A roadside blast killed three Pakistani paramilitary soldiers and wounded two on Saturday in a tribal region near the Afghan border, a military spokesman said.
The blast hit the soldiers on patrol 20 km (12 miles) east of Miranshah, the main town in the North Waziristan region, where Taliban and al Qaeda militants have been active.
"Soldiers were on a foot petrol when hit by an improvised device near a military checkpoint. It killed three of them," said military spokesman Major-General Waheed Arshad.
The attack came four days after an apparent missile attack killed 33 militants at a training camp in the region.
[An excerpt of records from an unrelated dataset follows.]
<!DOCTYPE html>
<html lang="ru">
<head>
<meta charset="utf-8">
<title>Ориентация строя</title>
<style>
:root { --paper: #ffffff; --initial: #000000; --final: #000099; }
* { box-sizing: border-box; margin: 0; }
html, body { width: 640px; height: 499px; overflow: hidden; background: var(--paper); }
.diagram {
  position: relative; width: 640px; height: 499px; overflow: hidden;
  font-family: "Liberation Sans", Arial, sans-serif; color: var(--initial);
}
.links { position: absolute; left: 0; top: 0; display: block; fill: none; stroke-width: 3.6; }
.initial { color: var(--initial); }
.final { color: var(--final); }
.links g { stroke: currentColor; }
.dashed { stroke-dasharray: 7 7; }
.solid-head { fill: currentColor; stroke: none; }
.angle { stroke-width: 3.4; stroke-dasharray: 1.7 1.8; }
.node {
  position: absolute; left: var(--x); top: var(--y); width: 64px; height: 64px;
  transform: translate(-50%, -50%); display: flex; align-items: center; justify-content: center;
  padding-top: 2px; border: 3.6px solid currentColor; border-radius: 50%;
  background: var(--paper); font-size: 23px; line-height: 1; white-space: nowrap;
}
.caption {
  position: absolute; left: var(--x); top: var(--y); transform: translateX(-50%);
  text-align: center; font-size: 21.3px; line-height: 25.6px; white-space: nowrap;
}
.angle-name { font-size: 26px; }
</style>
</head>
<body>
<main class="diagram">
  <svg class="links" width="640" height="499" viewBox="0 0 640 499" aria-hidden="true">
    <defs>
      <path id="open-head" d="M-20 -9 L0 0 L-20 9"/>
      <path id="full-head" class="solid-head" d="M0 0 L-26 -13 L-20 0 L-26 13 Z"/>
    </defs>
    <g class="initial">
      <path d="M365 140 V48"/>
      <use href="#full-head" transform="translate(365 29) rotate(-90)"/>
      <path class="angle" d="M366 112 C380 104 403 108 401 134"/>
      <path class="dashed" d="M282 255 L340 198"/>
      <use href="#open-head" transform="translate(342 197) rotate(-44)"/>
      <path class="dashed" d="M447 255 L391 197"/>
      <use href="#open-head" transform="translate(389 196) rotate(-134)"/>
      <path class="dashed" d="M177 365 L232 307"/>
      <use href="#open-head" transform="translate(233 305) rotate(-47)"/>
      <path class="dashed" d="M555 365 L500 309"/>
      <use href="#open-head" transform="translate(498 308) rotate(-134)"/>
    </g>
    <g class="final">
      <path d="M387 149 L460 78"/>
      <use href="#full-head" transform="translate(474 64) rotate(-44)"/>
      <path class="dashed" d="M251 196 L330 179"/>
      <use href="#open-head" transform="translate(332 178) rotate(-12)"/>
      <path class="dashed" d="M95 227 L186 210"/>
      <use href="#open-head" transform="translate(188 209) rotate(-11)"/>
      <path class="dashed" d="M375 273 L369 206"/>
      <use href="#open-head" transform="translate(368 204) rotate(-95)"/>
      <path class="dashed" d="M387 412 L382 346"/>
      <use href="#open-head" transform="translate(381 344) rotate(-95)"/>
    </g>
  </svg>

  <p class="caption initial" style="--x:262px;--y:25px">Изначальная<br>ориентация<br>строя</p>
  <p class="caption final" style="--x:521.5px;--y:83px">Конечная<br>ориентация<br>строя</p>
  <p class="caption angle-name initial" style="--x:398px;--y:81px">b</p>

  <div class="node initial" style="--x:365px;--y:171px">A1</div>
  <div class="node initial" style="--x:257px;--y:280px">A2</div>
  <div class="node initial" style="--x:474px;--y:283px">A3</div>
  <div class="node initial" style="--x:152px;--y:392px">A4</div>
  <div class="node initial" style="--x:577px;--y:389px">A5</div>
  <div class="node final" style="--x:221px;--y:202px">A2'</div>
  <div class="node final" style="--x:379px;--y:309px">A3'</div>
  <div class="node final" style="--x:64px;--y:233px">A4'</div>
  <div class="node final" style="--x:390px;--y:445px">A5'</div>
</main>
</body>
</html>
Military officials said 23 of the dead were of Arab origin.
Intelligence officials said the missiles were possibly fired by US forces in Afghanistan. The Pakistani military denied any missiles had been fired and said the militants were killed in an explosion while making bombs.
Many Taliban and foreign al Qaeda militants fled to North Waziristan after US-led forces toppled Afghanistan's Taliban regime in 2001.
Afghan and US military say the militants direct their intensified insurgency in Afghanistan, and plot violence elsewhere, from sanctuaries on the Pakistani side of the border, including in North Waziristan.
Last September, the government struck a peace deal in North Waziristan aimed at marginalising foreign militants but critics said the pact had created a sanctuary for militants.
Nevertheless, the level of violence in North Waziristan has fallen sharply since then, and militant attacks on Pakistani troops have been rare.